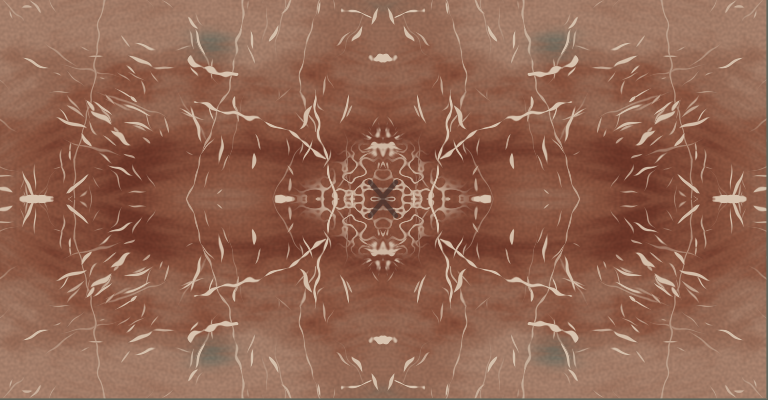
Reproduce this texture procedurally as a WebGL 2 fragment shader.

```glsl
#version 300 es
precision highp float;
// Book-matched red marble slab: four mirrored quarters with pale calcite veins.
uniform vec2 u_resolution;
out vec4 fragColor;

// Colours
const vec3 DARK_RED = vec3(0.42, 0.21, 0.155);
const vec3 RUST = vec3(0.53, 0.32, 0.24);
const vec3 TAN = vec3(0.58, 0.41, 0.33);
const vec3 PALE_TAN = vec3(0.64, 0.49, 0.41);
const vec3 CALCITE = vec3(0.85, 0.77, 0.69);
const vec3 GREY_GREEN = vec3(0.37, 0.4, 0.36);
const vec3 SHADOW = vec3(0.28, 0.2, 0.18);

// Layout, in slab heights from the mirror centre
const vec2 MIRROR_CENTRE = vec2(0.4987, 0.5025);
const vec2 FAN_CENTRE = vec2(0.87, -0.02);
const vec2 STROKE_CENTRE = vec2(0.68, 0.16);
const vec2 FLOWER_CENTRE = vec2(0, 0.135);
const float VEIN_WARP = 0.012;
const float RIM_WIDTH = 0.004;

vec2 hash2(vec2 p) {
  vec3 h = fract(p.xyx * vec3(0.1031, 0.103, 0.0973));
  h += dot(h, h.yzx + 33.33);
  return fract((h.xx + h.yz) * h.zy);
}

float gradDot(vec2 cell, vec2 f, vec2 corner) {
  float a = 6.2832 * hash2(cell + corner + 71.0).x;
  return dot(vec2(cos(a), sin(a)), f - corner);
}

float noise(vec2 p) {
  vec2 i = floor(p), f = p - i, u = f * f * (3.0 - 2.0 * f);
  return mix(mix(gradDot(i, f, vec2(0, 0)), gradDot(i, f, vec2(1, 0)), u.x),
             mix(gradDot(i, f, vec2(0, 1)), gradDot(i, f, vec2(1, 1)), u.x), u.y);
}

float fbm(vec2 p) {
  float sum = 0.0, amp = 0.6;
  for (int i = 0; i < 4; i++) { sum += amp * noise(p); p = p * 2.03 + 17.0; amp *= 0.5; }
  return sum;
}

// Soft elliptical mask
float blob(vec2 p, float x, float y, float rx, float ry) {
  vec2 d = (p - vec2(x, y)) / vec2(rx, ry);
  return exp(-dot(d, d));
}

float segment(vec2 p, vec2 a, vec2 b) {
  vec2 d = b - a;
  return length(p - a - d * clamp(dot(p - a, d) / dot(d, d), 0.0, 1.0));
}

float line(float dist, float width) {
  float aa = 0.7 / u_resolution.y;
  return (1.0 - smoothstep(width - aa, width + aa, dist)) * clamp(width / aa, 0.0, 1.0);
}

float vein(vec2 p, vec2 a, vec2 b, vec2 c, vec2 d, float width) {
  return line(min(segment(p, a, b), min(segment(p, b, c), segment(p, c, d))), width);
}

// Crack direction: steep inside, slanted outside, radial in the fan
float flowAngle(vec2 p) {
  vec2 r = p - FAN_CENTRE;
  float a = mix(1.75, 0.6, smoothstep(0.38, 0.54, p.x));
  return mix(a, atan(r.y, r.x), smoothstep(0.2, 0.09, length(r)));
}

// Scattered tapered cracks, one candidate per grid cell
float cracks(vec2 p, float cell, float width, float base, float gain, float spread) {
  float cover = 0.0;
  for (int n = 0; n < 9; n++) {
    vec2 k = floor(p / cell) + vec2(n % 3 - 1, n / 3 - 1), seed = k + cell * 900.0 + 50.0;
    vec2 h = hash2(seed), g = hash2(seed + 137.0), c = (k + h) * cell, d = p - c;
    float density = base + gain * (blob(c, STROKE_CENTRE.x, STROKE_CENTRE.y, 0.17, 0.12)
      + blob(c, 0.88, 0.0, 0.12, 0.08) + 0.5 * blob(c, 0.14, 0.06, 0.09, 0.16));
    float a = flowAngle(c) + (g.x - 0.5) * spread;
    vec2 dir = vec2(cos(a), sin(a));
    float t = dot(d, dir) / (cell * (0.3 + 0.6 * h.x));
    float w = width * (0.5 + h.y) * (1.0 - t * t);
    if (g.y < density && abs(t) < 1.0) cover = max(cover, line(abs(dot(d, vec2(-dir.y, dir.x))), w));
  }
  return cover;
}

vec3 stone(vec2 q) {
  float cloud = fbm(q * vec2(5, 8) + 3.0);
  float grain = fbm(vec2(q.x * 7.0 + q.y * 3.0, (q.y - 0.4 * q.x + 0.5 * q.x * q.x) * 38.0));
  float light = smoothstep(0.12, 0.45, q.y + 0.22 * cloud) * (0.6 + 0.4 * smoothstep(0.0, 0.3, q.x));
  light += 0.3 * smoothstep(0.75, 0.98, q.x) + 0.38 * blob(q, 0.43, 0.0, 0.12, 0.11);
  light -= 0.35 * blob(q, 0.27, 0.15, 0.17, 0.06) + 0.25 * blob(q, 0.62, 0.08, 0.12, 0.09);
  light += 0.24 + 0.3 * cloud + 0.32 * grain;
  vec3 col = mix(DARK_RED, RUST, smoothstep(-0.1, 0.4, light));
  col = mix(col, TAN, smoothstep(0.35, 0.8, light));
  col = mix(col, PALE_TAN, smoothstep(0.85, 1.35, light));
  float stain = blob(q, 0.43, 0.385, 0.06, 0.035) + 0.5 * blob(q, 0.0, 0.48, 0.08, 0.02);
  col = mix(col, GREY_GREEN, clamp(stain * (0.5 + grain), 0.0, 0.7));
  return col * (1.0 + 0.1 * noise(q * 130.0));
}

float veins(vec2 q) {
  vec2 p = q + VEIN_WARP * vec2(noise(q * 24.0), noise(q * 24.0 + 40.0));
  float w = 0.004 * (0.7 + 1.1 * noise(q * 38.0 + 9.0));
  // Main branches
  float v = 0.65 * vein(p, vec2(0.345, 0.5), vec2(0.378, 0.31), vec2(0.42, 0.2), vec2(0.49, 0), w * 0.7);
  v = max(v, vein(p, vec2(0.485, 0.355), vec2(0.45, 0.325), vec2(0.41, 0.318), vec2(0.365, 0.31), w * 1.6));
  v = max(v, vein(p, vec2(0.47, 0.24), vec2(0.33, 0.203), vec2(0.232, 0.172), vec2(0.15, 0.1), w));
  v = max(v, vein(p, vec2(0.17, 0.27), vec2(0.163, 0.17), vec2(0.145, 0.1), vec2(0.12, 0), w));
  v = max(v, 0.7 * vein(p, vec2(0.157, 0.5), vec2(0.195, 0.37), vec2(0.21, 0.27), vec2(0.17, 0.17), w * 0.6));
  v = max(v, 0.5 * vein(p, vec2(0.7, 0.5), vec2(0.73, 0.25), vec2(0.77, 0.1), vec2(0.77, 0), 0.0018));
  v = max(v, line(segment(p, vec2(0.1, 0.472), vec2(0.03, 0.457)), w));
  // Scattered cracks, bold to hairline
  v = max(v, 0.95 * cracks(p, 0.052, 0.0036, 0.1, 0.62, 0.7));
  v = max(v, 0.7 * cracks(p, 0.037, 0.0021, 0.14, 0.4, 1.6));
  v = max(v, 0.4 * cracks(p, 0.13, 0.0017, 0.5, 0.3, 0.8));
  // Lace near the centre
  float lace = 1.0 - smoothstep(0.03, 0.16, abs(noise(p * 42.0 + 5.0)));
  float mask = blob(q, 0.1, 0.0, 0.12, 0.05) + 0.7 * blob(q, 0.06, 0.08, 0.06, 0.07);
  v = max(v, 0.8 * lace * smoothstep(0.15, 0.85, mask));
  // Spiky flower
  vec2 f = q - FLOWER_CENTRE;
  float reach = 0.052 + 0.045 * noise(vec2(atan(f.y, f.x) * 7.0, 2));
  float petals = 1.0 - smoothstep(reach * 0.55, reach, length(f));
  v = max(v, 0.9 * petals * smoothstep(-0.22, 0.2, noise(p * 65.0 + 21.0)));
  // Pale knots on the axes
  float knots = blob(q, 0.0, 0.352, 0.04, 0.012) + blob(q, 0.25, 0.0, 0.03, 0.014) + blob(q, 0.87, 0.0, 0.05, 0.012);
  return max(v, smoothstep(0.4, 0.65, knots * (1.0 + noise(q * 75.0))));
}

void main() {
  vec2 q = abs(gl_FragCoord.xy - u_resolution * MIRROR_CENTRE) / u_resolution.y;
  vec3 col = mix(stone(q), CALCITE, veins(q));
  // Dark central cross
  float arms = line(segment(q, vec2(0, 0.004), vec2(0.032, 0.042)), 0.006);
  col = mix(col, SHADOW, 0.75 * max(arms, 0.7 * blob(q, 0.0, 0.0, 0.02, 0.022)));
  // Grey right and lower rim
  vec2 rim = vec2(u_resolution.x - gl_FragCoord.x, gl_FragCoord.y) / u_resolution.y;
  fragColor = vec4(mix(col, GREY_GREEN, line(min(rim.x, rim.y), RIM_WIDTH)), 1);
}
```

» **Work order**
Reproduce each line from the records that contains the word "dist".

» **Output for this exercise**
float line(float dist, float width) {
  return (1.0 - smoothstep(width - aa, width + aa, dist)) * clamp(width / aa, 0.0, 1.0);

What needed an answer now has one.